Oscars 2018: In its 90th year, we have witnessed probably the most political Academy Awards yet
Best Actress winner Frances McDormand at the end of her acceptance speech at the 90th Academy Awards said, “I have two words for you: Inclusion rider.” The Three Billboards Outside Ebbing, Missouri actress was referring to a clause that actors can include in their movie contracts that mandate greater gender and racial diversity. Earlier in her speech, she asked every female nominee in all categories to stand up, and asked male studio suits to back their films.
This year’s Academy Awards were Hollywood’s biggest night in the post-Harvey Weinstein era. While there were several references to the #MeToo and Times Up movement — including the segment hosted by Ashley Judd, Annabella Sciorra and Salma Hayek – all three of whom have accused Weinstein of sexual misconduct; the more prominent theme of the evening was diversity, inclusion and equality. The three actresses introduced a video montage of this year’s trailblazing films and stars like Geena Davis, Ava DuVernay, Kumail Nanjiani, Barry Jenkins and Mira Sorvino talking about the power of inclusive story telling.

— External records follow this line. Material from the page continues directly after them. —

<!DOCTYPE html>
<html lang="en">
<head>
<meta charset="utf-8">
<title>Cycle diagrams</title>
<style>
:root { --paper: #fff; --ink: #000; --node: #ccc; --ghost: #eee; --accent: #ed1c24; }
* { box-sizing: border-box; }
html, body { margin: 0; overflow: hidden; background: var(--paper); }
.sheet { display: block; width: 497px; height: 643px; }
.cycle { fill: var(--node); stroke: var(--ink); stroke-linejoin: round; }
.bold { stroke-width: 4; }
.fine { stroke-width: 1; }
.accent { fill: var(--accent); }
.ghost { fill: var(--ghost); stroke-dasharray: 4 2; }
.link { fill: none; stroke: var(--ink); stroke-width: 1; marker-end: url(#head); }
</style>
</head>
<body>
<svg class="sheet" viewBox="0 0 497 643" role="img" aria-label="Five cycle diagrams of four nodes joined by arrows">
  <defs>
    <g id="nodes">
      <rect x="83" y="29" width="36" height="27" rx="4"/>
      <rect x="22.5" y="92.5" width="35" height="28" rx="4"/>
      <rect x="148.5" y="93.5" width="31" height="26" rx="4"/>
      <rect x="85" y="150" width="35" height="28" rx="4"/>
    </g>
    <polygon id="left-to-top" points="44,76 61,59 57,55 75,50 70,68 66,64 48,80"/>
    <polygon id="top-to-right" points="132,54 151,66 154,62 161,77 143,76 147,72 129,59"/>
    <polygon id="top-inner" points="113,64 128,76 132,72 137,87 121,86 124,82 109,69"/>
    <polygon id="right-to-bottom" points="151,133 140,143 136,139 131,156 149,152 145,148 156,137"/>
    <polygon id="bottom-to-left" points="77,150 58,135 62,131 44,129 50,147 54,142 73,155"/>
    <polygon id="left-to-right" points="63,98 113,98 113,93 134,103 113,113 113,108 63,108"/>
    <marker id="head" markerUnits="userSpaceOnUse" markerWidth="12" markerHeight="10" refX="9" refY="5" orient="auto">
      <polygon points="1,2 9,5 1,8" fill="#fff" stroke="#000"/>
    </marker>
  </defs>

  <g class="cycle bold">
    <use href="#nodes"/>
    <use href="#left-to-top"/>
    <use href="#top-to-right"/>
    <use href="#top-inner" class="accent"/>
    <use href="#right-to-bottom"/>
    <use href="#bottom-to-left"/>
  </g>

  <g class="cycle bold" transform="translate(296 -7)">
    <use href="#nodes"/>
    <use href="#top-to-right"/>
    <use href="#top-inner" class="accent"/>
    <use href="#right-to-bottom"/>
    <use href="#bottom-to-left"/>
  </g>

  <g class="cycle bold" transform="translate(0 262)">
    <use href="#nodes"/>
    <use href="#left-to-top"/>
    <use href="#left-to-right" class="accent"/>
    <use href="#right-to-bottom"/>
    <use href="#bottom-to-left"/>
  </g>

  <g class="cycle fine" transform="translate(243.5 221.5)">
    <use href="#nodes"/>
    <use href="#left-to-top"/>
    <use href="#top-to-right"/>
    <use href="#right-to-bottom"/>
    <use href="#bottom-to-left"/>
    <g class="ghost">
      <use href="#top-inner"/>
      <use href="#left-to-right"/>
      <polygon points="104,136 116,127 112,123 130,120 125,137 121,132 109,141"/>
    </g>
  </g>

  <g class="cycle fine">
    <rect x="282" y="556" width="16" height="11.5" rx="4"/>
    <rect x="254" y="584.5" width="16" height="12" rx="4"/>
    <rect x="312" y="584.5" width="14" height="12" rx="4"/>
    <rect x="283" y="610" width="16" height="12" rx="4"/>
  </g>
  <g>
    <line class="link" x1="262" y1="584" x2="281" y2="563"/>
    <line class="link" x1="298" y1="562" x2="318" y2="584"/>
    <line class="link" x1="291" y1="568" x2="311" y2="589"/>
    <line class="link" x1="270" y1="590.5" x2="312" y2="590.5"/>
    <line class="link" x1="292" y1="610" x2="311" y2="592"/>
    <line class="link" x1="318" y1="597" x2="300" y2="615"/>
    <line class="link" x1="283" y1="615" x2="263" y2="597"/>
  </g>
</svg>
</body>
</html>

Before announcing the Oscar for Best Production Design, Nanjiani and Lupita Nyong’o appealed for the ‘Dreamers’ – recipients of the Deferred Action for Childhood Arrivals immigrations program, whose fate currently hangs in the balance under Donald Trump's presidency. “Like everyone in this room and everyone watching at home, we are dreamers. We grew up dreaming of one day working in the movies. Dreams are the foundation of Hollywood, and dreams are the foundation of America,” Nyong’o, who is of Kenyan-Mexican descent said. Making their political message clear, Karachi-born Nanjiani, concluded, “To all the dreamers out there, we stand with you”.

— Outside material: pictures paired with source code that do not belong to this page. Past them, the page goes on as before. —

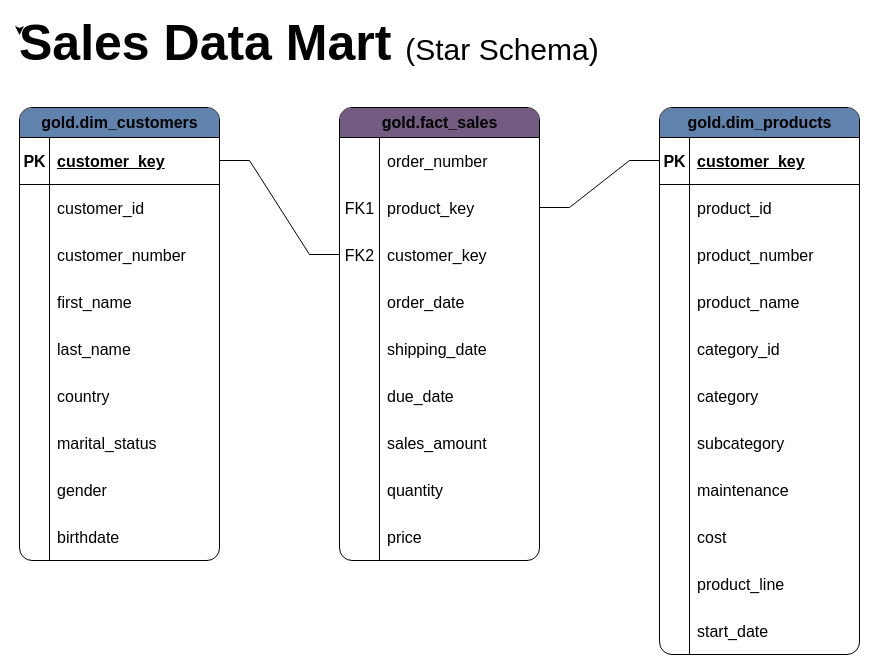
<!DOCTYPE html>
<html lang="en">
<head>
<meta charset="utf-8">
<title>Sales Data Mart (Star Schema)</title>
<style>
:root {
  --ink: #000;
  --paper: #fff;
  --dimension: #6083ae;
  --fact: #735b82;
}
* { box-sizing: border-box; margin: 0; padding: 0; }
html, body { width: 872px; height: 667px; overflow: hidden; }
body {
  position: relative;
  background: var(--paper);
  color: var(--ink);
  font: 16px/20px "Liberation Sans", Arial, sans-serif;
}
h1 {
  position: absolute;
  left: 19px;
  top: 13px;
  font-size: 50px;
  line-height: 60px;
  white-space: nowrap;
}
h1 small { font-size: 30px; font-weight: 400; line-height: 1; }
.links {
  position: absolute;
  inset: 0;
  fill: none;
  stroke: var(--ink);
}
.entity {
  --key-width: 30px;
  position: absolute;
  top: 107px;
  width: 201px;
  height: 454px;
  border: 1px solid var(--ink);
  border-radius: 13px;
  overflow: hidden;
  background: var(--paper);
}
.customers { left: 19px; }
.sales { left: 339px; --key-width: 40px; }
.products { left: 659px; height: 548px; }
.entity h2 {
  height: 30px;
  border-bottom: 1px solid var(--ink);
  background: var(--dimension);
  font-size: 16px;
  line-height: 29px;
  text-align: center;
}
.sales h2 { background: var(--fact); }
.field {
  display: grid;
  grid-template-columns: var(--key-width) 1fr;
  height: 47px;
  line-height: 47px;
  white-space: nowrap;
}
.field dt { border-right: 1px solid var(--ink); text-align: center; }
.field dd { padding-left: 7px; }
.primary { border-bottom: 1px solid var(--ink); font-weight: 700; }
.primary dd { text-decoration: underline; }
</style>
</head>
<body>
<h1>Sales Data Mart <small>(Star Schema)</small></h1>

<svg class="links" width="872" height="667" viewBox="0 0 872 667" aria-hidden="true">
  <polygon points="15,26 19.5,28 24,26 19.5,35" fill="var(--ink)" stroke="none"/>
  <polyline points="219.5,160.5 249.5,160.5 309.5,254.5 339.5,254.5"/>
  <polyline points="539.5,207.5 569.5,207.5 629.5,160.5 659.5,160.5"/>
</svg>

<section class="entity customers">
  <h2>gold.dim_customers</h2>
  <dl>
    <div class="field primary"><dt>PK</dt><dd>customer_key</dd></div>
    <div class="field"><dt></dt><dd>customer_id</dd></div>
    <div class="field"><dt></dt><dd>customer_number</dd></div>
    <div class="field"><dt></dt><dd>first_name</dd></div>
    <div class="field"><dt></dt><dd>last_name</dd></div>
    <div class="field"><dt></dt><dd>country</dd></div>
    <div class="field"><dt></dt><dd>marital_status</dd></div>
    <div class="field"><dt></dt><dd>gender</dd></div>
    <div class="field"><dt></dt><dd>birthdate</dd></div>
  </dl>
</section>

<section class="entity sales">
  <h2>gold.fact_sales</h2>
  <dl>
    <div class="field"><dt></dt><dd>order_number</dd></div>
    <div class="field"><dt>FK1</dt><dd>product_key</dd></div>
    <div class="field"><dt>FK2</dt><dd>customer_key</dd></div>
    <div class="field"><dt></dt><dd>order_date</dd></div>
    <div class="field"><dt></dt><dd>shipping_date</dd></div>
    <div class="field"><dt></dt><dd>due_date</dd></div>
    <div class="field"><dt></dt><dd>sales_amount</dd></div>
    <div class="field"><dt></dt><dd>quantity</dd></div>
    <div class="field"><dt></dt><dd>price</dd></div>
  </dl>
</section>

<section class="entity products">
  <h2>gold.dim_products</h2>
  <dl>
    <div class="field primary"><dt>PK</dt><dd>customer_key</dd></div>
    <div class="field"><dt></dt><dd>product_id</dd></div>
    <div class="field"><dt></dt><dd>product_number</dd></div>
    <div class="field"><dt></dt><dd>product_name</dd></div>
    <div class="field"><dt></dt><dd>category_id</dd></div>
    <div class="field"><dt></dt><dd>category</dd></div>
    <div class="field"><dt></dt><dd>subcategory</dd></div>
    <div class="field"><dt></dt><dd>maintenance</dd></div>
    <div class="field"><dt></dt><dd>cost</dd></div>
    <div class="field"><dt></dt><dd>product_line</dd></div>
    <div class="field"><dt></dt><dd>start_date</dd></div>
  </dl>
</section>
</body>
</html>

Perhaps the most political moment of the 2018 Oscars was when rapper Common and singer Andra Day took to stage to perform the song 'Stand Up for Something' from the film Marshall. They stood side-by-side with prominent activists including Patrisse Khan-Cullors of the Black Lives Matter movement, #MeToo founder Tarana Burke, transgender rights advocate and author Janet Mock and eight-year-old Bana Alabed, a Syrian refugee and author.
Second-time host Jimmy Kimmel kicked off the evening with a monologue full of political zingers. He congratulated writer-director Jordan Peele, “none other than President Trump called Get Out the best first three-quarters of a movie this year” and reminded the audience “we don’t make films like Call Me By Your Name for money. We make them to upset Mike Pence”. Kimmel also took digs at Michelle Williams’ agents for the All the Money In the World reshoot pay discrepancy and encourages the audience to support the Parkland teens’ March For Our Lives.
Through the awards, several presenters and winners advocated better opportunities for women in Hollywood. Emma Stone introduced nominees in the Best Director category as, “these four men and Greta Gerwig". Coco songwriters Kristen Anderson-Lopez and Robert Lopez during their acceptance speech for Best Song noted that the category was 50/50 in terms of gender representation. “When you look at a category like ours, it helps to imagine a world where all the categories look like this one,” Anderson-Lopez said. Coco also won Best Animated Feature and director Lee Unkrich explained why ‘representation matters’. “With Coco we tried to take a step towards a world where all children can grow up seeing characters in movies that look and talk and live like they do. Marginalised people deserve to feel like they belong,” he said to thunderous applause.
The award season in Hollywood has had a long tradition of hosts and winners using the platform to make political statements. And there is no bigger stage than the Oscars. Marlon Brando sent out a Native American activist to decline his 1973 Oscar for best actor. During her Oscar acceptance speech in 1978, Vanessa Redgrave denounced the “Zionist hoodlums”. Just last year, Meryl Streep made a fiery anti-Trump speech at the Oscars. In its 90th year, we have witnessed probably the most political Oscars yet, which is not surprising considering this is a time of upheaval in both Hollywood and the US: the #MeToo movement, the gun-control issue, racial discord and, of course, all the drama courtesy of Donald Trump.
Published Date: Mar 05, 2018 13:46 PM | Updated Date: Mar 05, 2018 13:48 PM